**TASK REQUIREMENTS**
Say how many lines in the entries below mention "text", with no other words.

**RECORDS TO PROCESS**
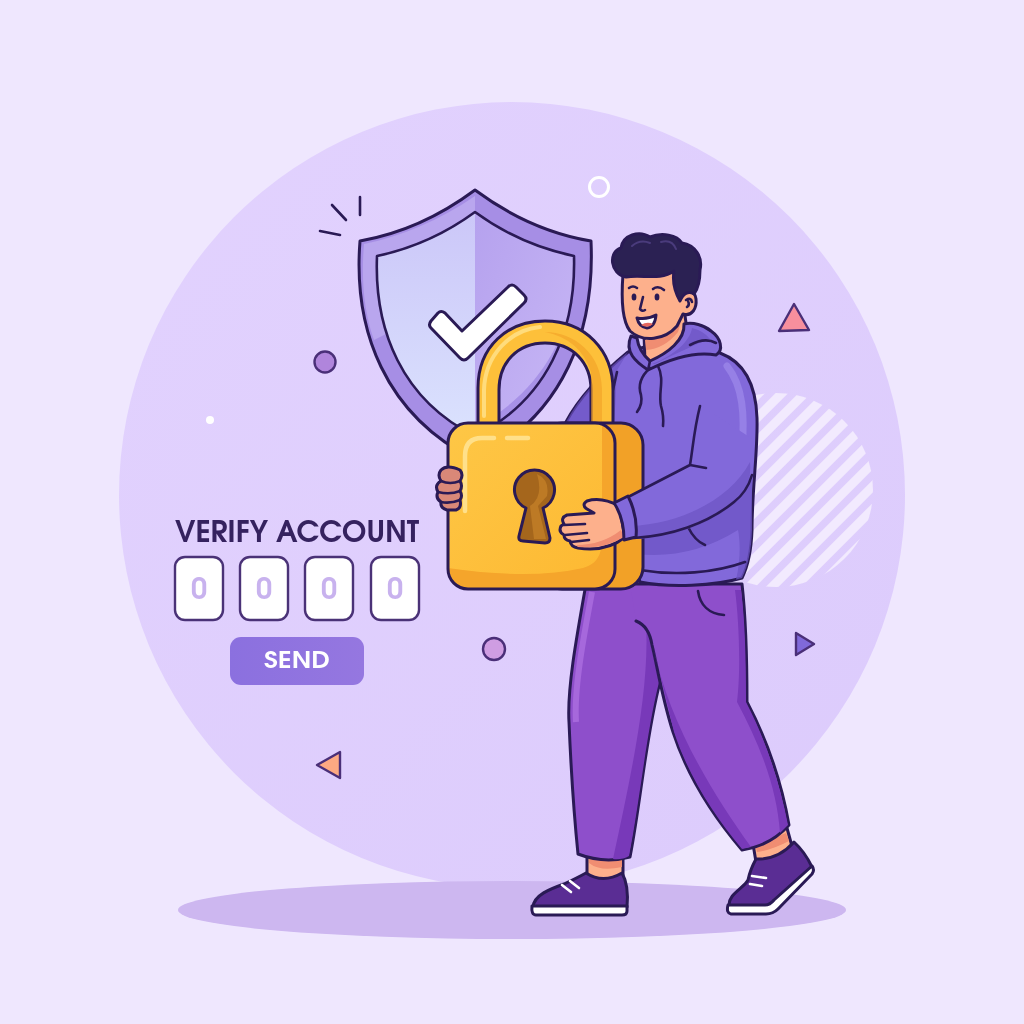
<!DOCTYPE html>
<html lang="en">
<head>
<meta charset="utf-8">
<title>Verify account</title>
<style>
:root{--page:#efe7fe;--disc:#dfcffd;--ground:#cdb7f0;--ink:#2a1a55;--heading:#35225f;--hoodie:#8269da;--hoodie-dark:#6d54c4;--trousers:#8e4fcb;--trousers-dark:#7839b9;--shoe:#5a2d94;--skin:#fdb08c;--skin-dark:#f08d72;--gold:#fdc03a;--gold-dark:#f2a127;--brown:#a5661c;--white:#fff}
html,body{margin:0;width:1024px;height:1024px;overflow:hidden;background:var(--page)}
svg{display:block}
text{font-family:"TeX Gyre Adventor",Inter,sans-serif;font-weight:700}
.outline{stroke:var(--ink);stroke-width:3;stroke-linejoin:round;stroke-linecap:round}
.line{fill:none;stroke:var(--ink);stroke-width:2.6;stroke-linejoin:round;stroke-linecap:round}
.accent{stroke:#4a2f78;stroke-width:2.4;stroke-linejoin:round}
.hoodie{fill:var(--hoodie)}
.hoodie-dark{fill:var(--hoodie-dark)}
.trousers{fill:var(--trousers)}
.trousers-dark{fill:var(--trousers-dark)}
.skin{fill:var(--skin)}
.skin-dark{fill:var(--skin-dark)}
.shoe{fill:var(--shoe)}
.white{fill:var(--white)}
.ink{fill:var(--ink)}
.lace{fill:none;stroke:var(--white);stroke-width:2.6;stroke-linecap:round}
.heading{fill:var(--heading);font-size:29px}
.digit{fill:#c8b2ee;font-size:29px;text-anchor:middle}
.send-label{fill:var(--white);font-size:22px}
</style>
</head>
<body>
<svg width="1024" height="1024" viewBox="0 0 1024 1024" role="img" aria-label="Man in a hoodie carrying a large padlock beside a shield and a verification code form">
<defs>
<linearGradient id="discFill" x1="0" y1="0" x2="1" y2="1"><stop offset="0" stop-color="#e2d2fe"/><stop offset="1" stop-color="#dccbfc"/></linearGradient>
<linearGradient id="shieldLeft" x1="0" y1="0" x2="0" y2="1"><stop offset="0" stop-color="#cbc6f8"/><stop offset="1" stop-color="#dbe3fe"/></linearGradient>
<linearGradient id="shieldRight" x1="0" y1="0" x2="1" y2="1"><stop offset="0" stop-color="#b5a1ee"/><stop offset="1" stop-color="#c9b9f6"/></linearGradient>
<linearGradient id="goldFill" x1="0" y1="0" x2="1" y2="1"><stop offset="0" stop-color="#fec746"/><stop offset="1" stop-color="#fdb831"/></linearGradient>
<linearGradient id="buttonFill" x1="0" y1="0" x2="1" y2="0"><stop offset="0" stop-color="#8b70df"/><stop offset="1" stop-color="#9577e0"/></linearGradient>
<clipPath id="stripeClip"><circle cx="776" cy="490" r="97"/></clipPath>
<clipPath id="shieldClip"><path d="M475 212C505 234 540 249 574 256C576 330 548 400 475 436C402 400 374 330 377 256C410 249 445 234 475 212Z"/></clipPath>
<clipPath id="lockClip"><rect x="448" y="423" width="167" height="166" rx="20"/></clipPath>
<clipPath id="bodyClip"><path d="M628 352C600 375 580 396 566 422L560 440H600L640 582C670 588 714 586 742 578Q751 560 752 530C752 490 758 450 757 418C756 385 744 362 720 353L684 335Z"/></clipPath>
<rect id="codeBox" width="48" height="63" rx="10" fill="#fff" stroke="#4a3277" stroke-width="2.4"/>
</defs>

<g id="backdrop">
<rect width="1024" height="1024" fill="#efe7fe"/>
<circle cx="512" cy="495" r="393" fill="url(#discFill)"/>
<path d="M340 884H684L650 930H380Z" fill="#efe7fe"/>
<ellipse cx="512" cy="910" rx="334" ry="29" fill="#cdb7f0"/>
<g clip-path="url(#stripeClip)" stroke="#f2eafe" stroke-width="9">
<path d="M640 512L790 362M640 535L820 355M640 558L840 358M640 581L870 351M640 604L890 354M640 627L900 367M650 640L900 390M670 643L900 413M690 646L900 436M710 649L900 459M730 652L900 482M750 655L900 505"/>
</g>
</g>

<g id="ornaments">
<circle cx="599" cy="187" r="9.5" fill="none" stroke="#fff" stroke-width="3"/>
<circle cx="210" cy="420" r="4" class="white"/>
<circle cx="325" cy="362" r="10.5" fill="#b085dc" class="accent"/>
<circle cx="494" cy="649" r="11" fill="#cf9de2" class="accent"/>
<path d="M794 304L809 330L779 331Z" fill="#f78f9d" class="accent"/>
<path d="M796 633L814 644L796 655Z" fill="#8069da" class="accent"/>
<path d="M340 752V778L317 765Z" fill="#fda982" class="accent"/>
<path class="line" d="M320 231L340 235M332 205L346 220M360 197V215"/>
</g>

<g id="shield">
<path class="outline" fill="#a68ee5" d="M475 190C510 216 550 234 591 241C595 330 565 415 475 460C385 415 353 330 360 241C400 234 440 216 475 190Z"/>
<path d="M475 196C440 220 402 236 364 244C361 280 364 312 374 340L386 334C378 308 376 282 377 256C410 249 445 234 475 212Z" fill="#b9a6ee"/>
<g clip-path="url(#shieldClip)">
<rect x="370" y="205" width="105" height="240" fill="url(#shieldLeft)"/>
<rect x="475" y="205" width="105" height="240" fill="url(#shieldRight)"/>
<path d="M574 290C565 345 535 395 475 428V445H580Z" fill="#977de0" opacity=".6"/>
</g>
<path class="line" d="M475 212C505 234 540 249 574 256C576 330 548 400 475 436C402 400 374 330 377 256C410 249 445 234 475 212Z"/>
<path class="outline white" d="M431 321L438 313Q441 310 445 313L462 331L508 287Q512 283 516 287L524 295Q528 299 524 303L468 358Q464 362 460 358L431 328Q428 325 431 321Z"/>
</g>

<g id="legs">
<path class="outline skin" d="M587 852H623V882H587Z"/>
<path class="outline skin" d="M752 838L787 828L793 850L757 868Z"/>
<path class="skin-dark" d="M589 857H622V867Q600 872 589 863ZM755 845L786 833L789 841Q772 850 757 852Z"/>
<path class="outline trousers" d="M586 584C576 640 567 690 569 722C571 770 574 815 578 854Q604 864 630 857C641 800 646 735 660 682L690 584Z"/>
<path class="trousers-dark" d="M646 624C650 690 630 780 613 859Q622 860 629 856C640 800 646 735 659 682Z"/>
<path d="M592 592C582 645 574 690 576 722" fill="none" stroke="#a668dc" stroke-width="6"/>
<path class="outline trousers" d="M630 584H742C746 620 747 662 747 702C767 740 782 785 789 825Q770 846 742 850C713 816 687 775 673 732C662 698 657 665 652 645Q649 626 636 621"/>
<path class="trousers-dark" d="M735 590C739 620 741 670 737 702C760 745 777 788 780 833L788 825C780 785 766 740 746 702C746 660 745 620 741 590Z"/>
<path class="trousers-dark" d="M653 645C668 720 710 790 751 847L742 849C714 816 688 775 674 732Z"/>
<path class="line" d="M698 591C700 605 709 614 724 615"/>
</g>

<g id="shoes">
<path class="outline shoe" d="M586 873Q603 884 622 873Q629 885 627 907H533C534 895 550 889 564 884Q577 878 586 873Z"/>
<path class="outline white" d="M532 906H627V911Q627 915 622 915H536Q531 915 532 906Z"/>
<path class="lace" d="M562 885L571 892M570 881L579 888"/>
<path class="outline shoe" d="M756 859Q778 860 794 842Q805 852 812 867L771 906H729C728 894 744 888 748 880Q750 870 756 859Z"/>
<path class="outline white" d="M728 905H765Q770 905 774 900L812 866Q815 870 812 874L778 909Q773 914 766 914H731Q726 913 728 905Z"/>
<path class="lace" d="M752 876L766 878M750 884L762 886"/>
</g>

<g id="torso">
<path class="outline hoodie" d="M628 352C600 375 580 396 566 422L560 440H600L640 582C670 588 714 586 742 578Q751 560 752 530C752 490 758 450 757 418C756 385 744 362 720 353L684 335Z"/>
<g clip-path="url(#bodyClip)">
<path class="hoodie-dark" d="M628 352L616 372Q617 395 613 430H555L590 380Z" opacity=".65"/>
<path class="hoodie-dark" d="M632 538C680 536 724 515 752 480V580H736C741 558 740 540 738 530Q690 560 636 554Z" opacity=".75"/>
<path d="M727 366C743 386 745 415 742 450" fill="none" stroke="#9680e6" stroke-width="7" stroke-linecap="round"/>
</g>
<path class="line" d="M640 570C675 576 715 573 745 562M688 527Q695 541 705 545M617 372L613 390"/>
</g>

<g id="head">
<path class="outline skin" d="M644 334L645 362L668 360L688 338L684 308Z"/>
<path class="skin-dark" d="M645 340Q667 340 681 322L678 332Q664 349 646 350Z"/>
<path class="outline skin" d="M623 274C621 300 623 322 630 331C643 343 665 340 677 326L683 314C692 317 697 308 696 299C695 290 687 290 682 295L680 266Z"/>
<path class="outline" fill="#2b2153" d="M626 277C610 274 608 252 621 248C623 235 639 230 650 237C662 232 677 235 682 243C695 245 703 257 700 270C700 282 697 290 694 294C688 290 683 294 680 301C675 292 672 283 674 271C660 281 642 274 626 277Z"/>
<path d="M632 246Q640 239 650 243M661 242Q672 239 676 249" fill="none" stroke="#4a3b7c" stroke-width="2" stroke-linecap="round"/>
<ellipse class="ink" cx="634" cy="297" rx="2.4" ry="3.6"/>
<ellipse class="ink" cx="657" cy="297" rx="2.4" ry="3.6"/>
<path class="line" d="M629 288Q633 285 637 288M653 289Q658 285 664 290M643 297L640 309Q642 312 645 310M686 300Q691 297 692 302M687 307Q690 305 688 301"/>
<path class="outline white" stroke-width="2" d="M637 318Q647 320 656 315Q655 327 647 328Q639 327 637 318Z"/>
<path fill="#e4685e" d="M641 325Q647 321 653 324Q648 329 641 325Z"/>
</g>

<g id="hood">
<path class="outline hoodie" d="M631 336C624 352 636 362 648 370C660 364 690 350 716 355C724 350 721 338 711 331C704 325 693 322 684 324C685 340 668 353 650 361C642 354 638 346 637 338Z"/>
<path class="hoodie-dark" d="M652 364C675 355 690 341 692 328Q704 331 710 339C696 344 675 354 655 364Z" opacity=".7"/>
<path class="line" d="M650 361L648 370M690 345Q705 337 716 343M650 368C640 377 638 386 641 395Q643 404 637 412M658 366C665 380 658 392 661 406Q664 416 663 426"/>
</g>

<g id="padlock">
<path class="outline" fill="#fdc03a" d="M478 426V388C478 346 508 321 545 321C585 321 613 350 613 390V426H591V390C591 362 572 343 545 343C518 343 499 362 499 390V426Z"/>
<path d="M602 424V390C602 354 574 332 545 332Q580 339 591 372V424Z" fill="#f2a127" opacity=".6"/>
<path d="M484 416V390C485 355 510 330 540 327" fill="none" stroke="#ffdc7c" stroke-width="4" stroke-linecap="round"/>
<rect class="outline" x="540" y="423" width="103" height="166" rx="22" fill="#f2a127"/>
<rect x="448" y="423" width="167" height="166" rx="20" fill="url(#goldFill)"/>
<g clip-path="url(#lockClip)">
<path d="M448 568Q530 580 583 568Q602 563 602 540V423H615V589H448Z" fill="#f5a52b"/>
</g>
<rect class="outline" x="448" y="423" width="167" height="166" rx="20" fill="none"/>
<path d="M465 511V456Q465 438 482 438H494M507 438H528" fill="none" stroke="#ffe08a" stroke-width="4.5" stroke-linecap="round"/>
<path class="outline" fill="#a5661c" d="M526 508A20 20 0 1 1 543 508L550 538Q550 543 545 543L523 541Q518 541 519 536Z"/>
<path d="M537 474Q550 480 547 496L538 506L546 539L534 539L530 506Q544 497 537 474Z" fill="#bd7a25"/>
</g>

<g id="leftHand">
<path class="outline" fill="#d98878" d="M460 470Q447 464 441 470Q437 475 441 481Q434 485 438 492Q435 498 441 502Q440 508 447 510H456Q462 508 460 500Q463 496 460 491Q463 486 460 481Q464 475 460 470Z"/>
<path class="line" d="M441 481Q450 485 460 481M438 492Q450 495 460 491M441 502Q450 504 460 500"/>
</g>

<g id="rightArm">
<path class="hoodie" d="M702 406C695 430 693 450 690 465L614 503Q624 518 624 539C670 540 724 519 746 490Q755 470 754 440Z"/>
<path class="hoodie-dark" d="M630 526C680 524 730 500 750 462Q752 483 741 497C718 522 670 540 627 539Z" opacity=".7"/>
<path class="line" d="M700 406C694 430 693 447 690 465L706 468M690 465L630 496M752 475Q747 492 734 502C707 524 670 536 634 538"/>
<path class="outline skin" d="M619 506C608 500 597 498 587 501Q581 505 587 509L594 513L567 515Q560 518 564 524L561 526Q558 532 564 535Q564 540 570 541Q571 547 578 548C598 551 613 547 625 537Z"/>
<path class="skin-dark" d="M576 545Q602 545 621 530L624 537Q605 549 578 547Z"/>
<path class="line" d="M564 525L585 524M565 535L587 533M571 542L589 540"/>
<path class="outline hoodie" d="M614 503L628 496Q638 516 636 537L624 540Q624 518 614 503Z"/>
</g>

<g id="verificationForm">
<text class="heading" x="175" y="542" textLength="244" lengthAdjust="spacingAndGlyphs">VERIFY ACCOUNT</text>
<use href="#codeBox" x="175" y="557"/>
<use href="#codeBox" x="240" y="557"/>
<use href="#codeBox" x="305" y="557"/>
<use href="#codeBox" x="371" y="557"/>
<text class="digit" x="199" y="599">0</text>
<text class="digit" x="264" y="599">0</text>
<text class="digit" x="329" y="599">0</text>
<text class="digit" x="395" y="599">0</text>
<rect x="230" y="637" width="134" height="48" rx="11" fill="url(#buttonFill)"/>
<text class="send-label" x="264" y="668" textLength="66" lengthAdjust="spacingAndGlyphs">SEND</text>
</g>
</svg>
</body>
</html>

**WORKED SOLUTION**
8